But even if the specifics of this incident remain unclear, it's evident that Internet companies, despite their mastery of search technology, can't find their consciences.

In a recent blog post, European Union Commissioner for Institutional Relations and Communication Margot Wallstrom took Microsoft to task for agreeing "to block Chinese blog entries that use words like 'democracy,' 'freedom,' 'human rights' and 'demonstration.' "

She continues, "It seems like Microsoft is not alone in 'bad company.' Google has agreed to exclude publications that the Chinese government finds objectionable. And Yahoo has even gone further. They collaborated with the Chinese government and gave up the name of a writer who sent an E-mail that commented on a party decision.

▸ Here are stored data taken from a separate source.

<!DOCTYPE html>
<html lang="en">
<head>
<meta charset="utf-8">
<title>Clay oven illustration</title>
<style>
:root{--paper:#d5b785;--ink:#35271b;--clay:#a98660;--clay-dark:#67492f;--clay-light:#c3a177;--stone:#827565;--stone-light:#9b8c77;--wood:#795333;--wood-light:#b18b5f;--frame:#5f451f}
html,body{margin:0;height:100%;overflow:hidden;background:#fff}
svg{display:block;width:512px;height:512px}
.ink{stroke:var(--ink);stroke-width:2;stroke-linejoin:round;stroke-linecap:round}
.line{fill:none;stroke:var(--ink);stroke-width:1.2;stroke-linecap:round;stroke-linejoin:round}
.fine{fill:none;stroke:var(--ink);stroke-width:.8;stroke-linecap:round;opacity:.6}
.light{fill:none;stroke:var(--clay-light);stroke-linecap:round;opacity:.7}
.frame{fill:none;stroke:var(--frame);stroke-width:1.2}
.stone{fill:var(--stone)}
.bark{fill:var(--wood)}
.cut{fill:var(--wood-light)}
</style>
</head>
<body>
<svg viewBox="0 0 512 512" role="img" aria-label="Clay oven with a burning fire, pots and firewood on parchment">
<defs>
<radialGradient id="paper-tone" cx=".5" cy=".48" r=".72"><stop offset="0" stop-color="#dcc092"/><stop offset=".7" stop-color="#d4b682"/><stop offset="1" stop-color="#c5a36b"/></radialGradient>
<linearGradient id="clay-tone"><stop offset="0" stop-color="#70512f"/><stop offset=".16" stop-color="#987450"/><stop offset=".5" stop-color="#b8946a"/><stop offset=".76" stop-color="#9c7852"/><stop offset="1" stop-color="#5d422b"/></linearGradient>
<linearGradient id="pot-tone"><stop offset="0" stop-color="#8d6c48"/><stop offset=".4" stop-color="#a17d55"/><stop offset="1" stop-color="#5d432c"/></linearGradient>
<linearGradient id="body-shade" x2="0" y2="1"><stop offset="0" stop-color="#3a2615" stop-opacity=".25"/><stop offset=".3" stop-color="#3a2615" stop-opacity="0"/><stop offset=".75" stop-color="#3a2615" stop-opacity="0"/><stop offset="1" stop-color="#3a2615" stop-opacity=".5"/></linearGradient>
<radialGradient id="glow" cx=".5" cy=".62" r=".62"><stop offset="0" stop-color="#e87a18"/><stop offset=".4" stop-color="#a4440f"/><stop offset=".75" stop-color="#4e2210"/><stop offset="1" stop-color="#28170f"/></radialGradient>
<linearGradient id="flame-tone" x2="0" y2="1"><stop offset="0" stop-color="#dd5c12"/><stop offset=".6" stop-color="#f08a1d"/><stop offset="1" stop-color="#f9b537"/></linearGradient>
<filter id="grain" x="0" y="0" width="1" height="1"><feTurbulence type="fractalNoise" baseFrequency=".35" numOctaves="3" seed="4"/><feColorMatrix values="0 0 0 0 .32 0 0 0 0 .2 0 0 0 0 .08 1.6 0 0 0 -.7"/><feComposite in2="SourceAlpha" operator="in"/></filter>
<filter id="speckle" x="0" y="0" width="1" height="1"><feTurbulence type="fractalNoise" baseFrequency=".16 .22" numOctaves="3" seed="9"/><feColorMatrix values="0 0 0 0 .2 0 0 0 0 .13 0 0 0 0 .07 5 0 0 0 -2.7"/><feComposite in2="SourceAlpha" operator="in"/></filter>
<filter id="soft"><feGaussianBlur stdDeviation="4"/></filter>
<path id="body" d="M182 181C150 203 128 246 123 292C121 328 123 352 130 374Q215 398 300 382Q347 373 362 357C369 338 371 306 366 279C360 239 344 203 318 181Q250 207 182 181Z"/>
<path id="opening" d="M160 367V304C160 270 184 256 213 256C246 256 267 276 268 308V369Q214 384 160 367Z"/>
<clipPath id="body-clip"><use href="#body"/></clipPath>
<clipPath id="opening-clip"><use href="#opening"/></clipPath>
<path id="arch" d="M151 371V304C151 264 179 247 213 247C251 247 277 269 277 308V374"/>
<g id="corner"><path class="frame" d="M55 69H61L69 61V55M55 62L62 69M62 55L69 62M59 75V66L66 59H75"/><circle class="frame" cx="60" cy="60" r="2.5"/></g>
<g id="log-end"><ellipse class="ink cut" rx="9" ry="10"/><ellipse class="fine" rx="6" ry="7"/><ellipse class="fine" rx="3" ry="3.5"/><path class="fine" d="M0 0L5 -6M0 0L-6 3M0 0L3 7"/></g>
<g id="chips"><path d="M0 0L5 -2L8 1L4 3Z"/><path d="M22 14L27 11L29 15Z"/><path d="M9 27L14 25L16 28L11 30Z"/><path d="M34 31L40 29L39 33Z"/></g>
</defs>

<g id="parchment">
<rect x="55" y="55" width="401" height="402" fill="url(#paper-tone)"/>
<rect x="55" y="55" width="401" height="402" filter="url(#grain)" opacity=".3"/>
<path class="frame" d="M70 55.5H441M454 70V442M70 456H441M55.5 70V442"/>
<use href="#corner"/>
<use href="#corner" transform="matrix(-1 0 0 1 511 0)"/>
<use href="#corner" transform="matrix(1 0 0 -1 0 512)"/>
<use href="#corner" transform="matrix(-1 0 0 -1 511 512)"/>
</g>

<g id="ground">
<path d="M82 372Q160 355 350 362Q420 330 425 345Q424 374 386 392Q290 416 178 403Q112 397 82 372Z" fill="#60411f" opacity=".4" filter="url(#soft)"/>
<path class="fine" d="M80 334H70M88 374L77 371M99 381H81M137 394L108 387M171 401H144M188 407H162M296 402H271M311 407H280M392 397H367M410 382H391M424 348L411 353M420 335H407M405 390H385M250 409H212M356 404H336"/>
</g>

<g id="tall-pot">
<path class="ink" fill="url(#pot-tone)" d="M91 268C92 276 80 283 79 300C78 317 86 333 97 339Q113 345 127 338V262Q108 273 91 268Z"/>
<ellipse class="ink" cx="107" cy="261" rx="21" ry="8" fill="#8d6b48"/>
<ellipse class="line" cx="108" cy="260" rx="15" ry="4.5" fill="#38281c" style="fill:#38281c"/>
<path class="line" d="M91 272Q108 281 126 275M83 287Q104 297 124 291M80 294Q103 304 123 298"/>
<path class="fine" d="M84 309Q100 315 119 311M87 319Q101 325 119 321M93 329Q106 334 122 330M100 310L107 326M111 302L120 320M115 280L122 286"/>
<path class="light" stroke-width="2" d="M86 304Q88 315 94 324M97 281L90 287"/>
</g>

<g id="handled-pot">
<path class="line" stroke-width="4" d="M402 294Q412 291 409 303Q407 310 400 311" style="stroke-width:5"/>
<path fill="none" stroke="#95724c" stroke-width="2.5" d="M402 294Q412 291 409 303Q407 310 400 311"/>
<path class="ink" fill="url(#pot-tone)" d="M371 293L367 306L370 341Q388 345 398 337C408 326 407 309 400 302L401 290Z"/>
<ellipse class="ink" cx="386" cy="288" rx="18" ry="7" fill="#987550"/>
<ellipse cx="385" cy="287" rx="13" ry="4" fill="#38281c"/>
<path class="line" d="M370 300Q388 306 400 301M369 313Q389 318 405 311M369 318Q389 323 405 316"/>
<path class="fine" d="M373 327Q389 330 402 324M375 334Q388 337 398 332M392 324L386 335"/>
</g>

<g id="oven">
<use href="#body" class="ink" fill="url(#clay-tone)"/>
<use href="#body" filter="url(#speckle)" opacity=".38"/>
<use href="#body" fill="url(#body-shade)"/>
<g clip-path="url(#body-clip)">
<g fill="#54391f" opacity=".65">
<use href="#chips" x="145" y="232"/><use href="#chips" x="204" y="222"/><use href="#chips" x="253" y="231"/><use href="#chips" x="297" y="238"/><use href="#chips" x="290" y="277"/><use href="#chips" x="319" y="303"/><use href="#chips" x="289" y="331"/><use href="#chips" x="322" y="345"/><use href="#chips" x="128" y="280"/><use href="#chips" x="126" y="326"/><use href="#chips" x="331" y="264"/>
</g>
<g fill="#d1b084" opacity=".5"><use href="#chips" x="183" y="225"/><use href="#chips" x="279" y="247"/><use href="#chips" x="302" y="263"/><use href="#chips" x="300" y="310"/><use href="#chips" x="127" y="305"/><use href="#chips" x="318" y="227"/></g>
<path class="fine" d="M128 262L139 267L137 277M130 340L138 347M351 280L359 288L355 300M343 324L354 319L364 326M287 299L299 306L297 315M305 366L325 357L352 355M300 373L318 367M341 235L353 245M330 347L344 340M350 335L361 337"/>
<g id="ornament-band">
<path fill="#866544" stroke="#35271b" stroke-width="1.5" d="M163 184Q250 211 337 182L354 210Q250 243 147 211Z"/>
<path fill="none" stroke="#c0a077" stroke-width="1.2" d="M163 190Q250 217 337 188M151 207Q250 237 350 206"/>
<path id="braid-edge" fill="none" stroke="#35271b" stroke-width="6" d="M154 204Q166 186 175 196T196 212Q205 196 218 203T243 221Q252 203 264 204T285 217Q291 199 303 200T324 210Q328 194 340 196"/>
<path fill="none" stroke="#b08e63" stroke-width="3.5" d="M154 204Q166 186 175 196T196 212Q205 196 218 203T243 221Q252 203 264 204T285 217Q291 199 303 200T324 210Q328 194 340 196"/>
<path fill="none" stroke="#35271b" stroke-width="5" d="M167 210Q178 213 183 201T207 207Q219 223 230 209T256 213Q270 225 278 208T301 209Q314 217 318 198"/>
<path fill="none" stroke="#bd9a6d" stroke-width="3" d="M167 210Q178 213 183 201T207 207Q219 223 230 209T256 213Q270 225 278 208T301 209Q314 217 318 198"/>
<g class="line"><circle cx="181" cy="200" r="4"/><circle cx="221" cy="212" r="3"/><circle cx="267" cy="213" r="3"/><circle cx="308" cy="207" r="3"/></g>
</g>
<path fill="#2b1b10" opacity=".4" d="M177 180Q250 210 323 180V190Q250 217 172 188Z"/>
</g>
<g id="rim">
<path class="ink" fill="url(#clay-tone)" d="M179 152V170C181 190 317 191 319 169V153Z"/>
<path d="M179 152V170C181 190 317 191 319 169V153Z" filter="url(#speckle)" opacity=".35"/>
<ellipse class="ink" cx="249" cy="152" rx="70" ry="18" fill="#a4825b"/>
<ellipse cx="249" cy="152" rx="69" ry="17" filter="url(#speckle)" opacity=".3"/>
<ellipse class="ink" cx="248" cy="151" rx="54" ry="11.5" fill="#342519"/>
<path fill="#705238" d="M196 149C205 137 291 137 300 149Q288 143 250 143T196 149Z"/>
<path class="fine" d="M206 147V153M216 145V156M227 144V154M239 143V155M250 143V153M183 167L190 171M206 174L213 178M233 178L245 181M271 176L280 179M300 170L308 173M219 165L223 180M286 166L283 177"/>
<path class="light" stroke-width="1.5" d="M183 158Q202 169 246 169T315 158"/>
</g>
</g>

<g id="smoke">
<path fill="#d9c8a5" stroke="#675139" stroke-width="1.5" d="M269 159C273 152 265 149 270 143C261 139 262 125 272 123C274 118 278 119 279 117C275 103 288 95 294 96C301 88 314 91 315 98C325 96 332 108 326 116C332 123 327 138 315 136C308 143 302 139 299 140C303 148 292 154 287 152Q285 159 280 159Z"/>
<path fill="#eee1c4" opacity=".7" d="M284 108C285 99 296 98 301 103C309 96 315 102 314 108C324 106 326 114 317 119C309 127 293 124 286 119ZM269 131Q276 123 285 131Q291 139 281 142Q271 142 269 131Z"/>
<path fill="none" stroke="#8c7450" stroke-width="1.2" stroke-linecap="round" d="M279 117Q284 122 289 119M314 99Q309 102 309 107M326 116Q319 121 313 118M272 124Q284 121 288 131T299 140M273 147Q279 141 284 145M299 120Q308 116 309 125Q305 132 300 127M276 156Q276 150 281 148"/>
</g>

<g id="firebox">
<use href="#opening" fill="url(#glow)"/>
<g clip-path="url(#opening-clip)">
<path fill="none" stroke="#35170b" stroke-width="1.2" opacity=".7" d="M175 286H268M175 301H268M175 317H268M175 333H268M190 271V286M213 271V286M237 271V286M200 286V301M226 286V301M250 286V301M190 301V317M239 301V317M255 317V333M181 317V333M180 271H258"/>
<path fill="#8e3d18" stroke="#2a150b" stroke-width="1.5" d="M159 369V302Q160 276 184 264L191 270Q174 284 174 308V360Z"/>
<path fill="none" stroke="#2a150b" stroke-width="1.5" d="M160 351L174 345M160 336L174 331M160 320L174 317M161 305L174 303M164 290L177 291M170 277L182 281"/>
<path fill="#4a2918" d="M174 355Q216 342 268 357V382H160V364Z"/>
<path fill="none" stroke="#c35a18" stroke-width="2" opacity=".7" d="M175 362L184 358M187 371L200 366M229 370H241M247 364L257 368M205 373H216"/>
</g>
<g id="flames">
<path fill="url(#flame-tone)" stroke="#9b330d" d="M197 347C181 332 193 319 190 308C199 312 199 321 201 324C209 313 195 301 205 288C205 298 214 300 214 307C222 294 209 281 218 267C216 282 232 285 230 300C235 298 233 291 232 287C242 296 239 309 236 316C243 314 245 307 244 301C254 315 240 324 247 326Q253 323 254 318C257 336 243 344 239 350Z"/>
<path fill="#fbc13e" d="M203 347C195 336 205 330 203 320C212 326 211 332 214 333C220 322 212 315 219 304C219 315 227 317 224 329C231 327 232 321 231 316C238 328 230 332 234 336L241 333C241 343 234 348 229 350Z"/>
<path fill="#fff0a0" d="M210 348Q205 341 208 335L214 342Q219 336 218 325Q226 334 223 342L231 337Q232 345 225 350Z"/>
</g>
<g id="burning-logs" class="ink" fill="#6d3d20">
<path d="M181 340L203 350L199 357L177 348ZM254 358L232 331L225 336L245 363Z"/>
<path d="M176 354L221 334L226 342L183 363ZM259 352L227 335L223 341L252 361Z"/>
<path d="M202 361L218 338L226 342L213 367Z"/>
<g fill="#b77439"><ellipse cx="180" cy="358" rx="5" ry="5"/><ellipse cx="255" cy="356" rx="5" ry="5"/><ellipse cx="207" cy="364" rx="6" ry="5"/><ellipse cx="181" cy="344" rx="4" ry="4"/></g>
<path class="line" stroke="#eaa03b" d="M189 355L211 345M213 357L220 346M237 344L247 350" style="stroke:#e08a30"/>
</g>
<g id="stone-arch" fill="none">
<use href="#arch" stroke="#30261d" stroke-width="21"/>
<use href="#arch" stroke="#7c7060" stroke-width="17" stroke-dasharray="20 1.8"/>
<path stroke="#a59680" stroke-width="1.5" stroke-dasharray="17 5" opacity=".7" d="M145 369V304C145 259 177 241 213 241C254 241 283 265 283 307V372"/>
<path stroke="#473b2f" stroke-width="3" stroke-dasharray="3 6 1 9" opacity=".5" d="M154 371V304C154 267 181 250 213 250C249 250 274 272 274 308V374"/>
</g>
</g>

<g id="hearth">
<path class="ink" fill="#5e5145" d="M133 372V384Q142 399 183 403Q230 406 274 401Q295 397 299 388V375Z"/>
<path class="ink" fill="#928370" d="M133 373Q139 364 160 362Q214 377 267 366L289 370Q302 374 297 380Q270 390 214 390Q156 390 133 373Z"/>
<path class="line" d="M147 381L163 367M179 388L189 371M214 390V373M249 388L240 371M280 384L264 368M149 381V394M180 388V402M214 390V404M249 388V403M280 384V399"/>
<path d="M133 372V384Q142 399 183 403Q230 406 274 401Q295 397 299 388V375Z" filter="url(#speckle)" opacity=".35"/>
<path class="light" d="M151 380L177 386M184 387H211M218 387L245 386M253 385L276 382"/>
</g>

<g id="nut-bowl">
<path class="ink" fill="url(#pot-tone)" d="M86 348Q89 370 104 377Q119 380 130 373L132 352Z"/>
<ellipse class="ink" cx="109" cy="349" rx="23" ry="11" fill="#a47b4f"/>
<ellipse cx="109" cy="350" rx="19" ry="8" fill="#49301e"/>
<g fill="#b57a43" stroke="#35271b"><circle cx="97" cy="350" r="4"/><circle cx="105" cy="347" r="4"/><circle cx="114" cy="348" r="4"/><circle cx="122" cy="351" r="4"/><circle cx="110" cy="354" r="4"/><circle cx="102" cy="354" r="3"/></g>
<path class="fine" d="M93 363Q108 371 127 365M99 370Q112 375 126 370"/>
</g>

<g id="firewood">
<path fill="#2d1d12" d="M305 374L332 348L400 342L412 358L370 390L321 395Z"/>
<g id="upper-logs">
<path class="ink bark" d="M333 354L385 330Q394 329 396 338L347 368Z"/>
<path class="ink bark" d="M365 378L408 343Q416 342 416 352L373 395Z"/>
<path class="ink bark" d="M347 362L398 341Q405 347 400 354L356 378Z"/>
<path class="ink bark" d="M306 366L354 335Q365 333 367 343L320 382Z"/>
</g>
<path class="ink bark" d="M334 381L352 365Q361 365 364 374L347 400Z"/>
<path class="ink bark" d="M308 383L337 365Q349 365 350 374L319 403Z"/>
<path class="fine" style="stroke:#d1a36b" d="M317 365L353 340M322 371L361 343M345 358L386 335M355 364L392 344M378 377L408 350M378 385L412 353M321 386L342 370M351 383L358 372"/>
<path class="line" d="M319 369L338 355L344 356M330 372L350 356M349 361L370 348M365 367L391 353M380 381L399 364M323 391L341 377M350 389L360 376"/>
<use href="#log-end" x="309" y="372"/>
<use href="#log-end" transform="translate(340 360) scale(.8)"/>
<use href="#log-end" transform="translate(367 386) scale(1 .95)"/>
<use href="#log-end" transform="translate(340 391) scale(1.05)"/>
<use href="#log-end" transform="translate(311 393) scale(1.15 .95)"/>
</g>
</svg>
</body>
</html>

Based on this information, the man received a 10-year prison sentence."

Last September, Brad Adams, Asia director of Human Rights Watch, castigated Internet companies for their betrayal of democratic values. "There have been great claims by Internet companies and enthusiasts that the Internet would be an unstoppable tool for free expression and the spread of democracy," he said in a statement. "But when companies like Yahoo, Microsoft, and Google decide to put profits from their Chinese operations over the free exchange of information, they are helping to kill that dream."

This is particularly disturbing in light of the conflict in Iraq. We have soliders dying in the Middle East, ostensibly to further the spread of democracy. Meanwhile, a bit farther east in Asia, tech companies readily dispense with democracy to gain market share.

The standard refrain -- "we have to comply with local laws" -- doesn't hold water. Every repressive regime has laws. But not all laws are just.

Google proclaims, "You can make money without doing evil."

Here's a challenge to Google, Microsoft, Yahoo, and the rest the tech industry: Prove it.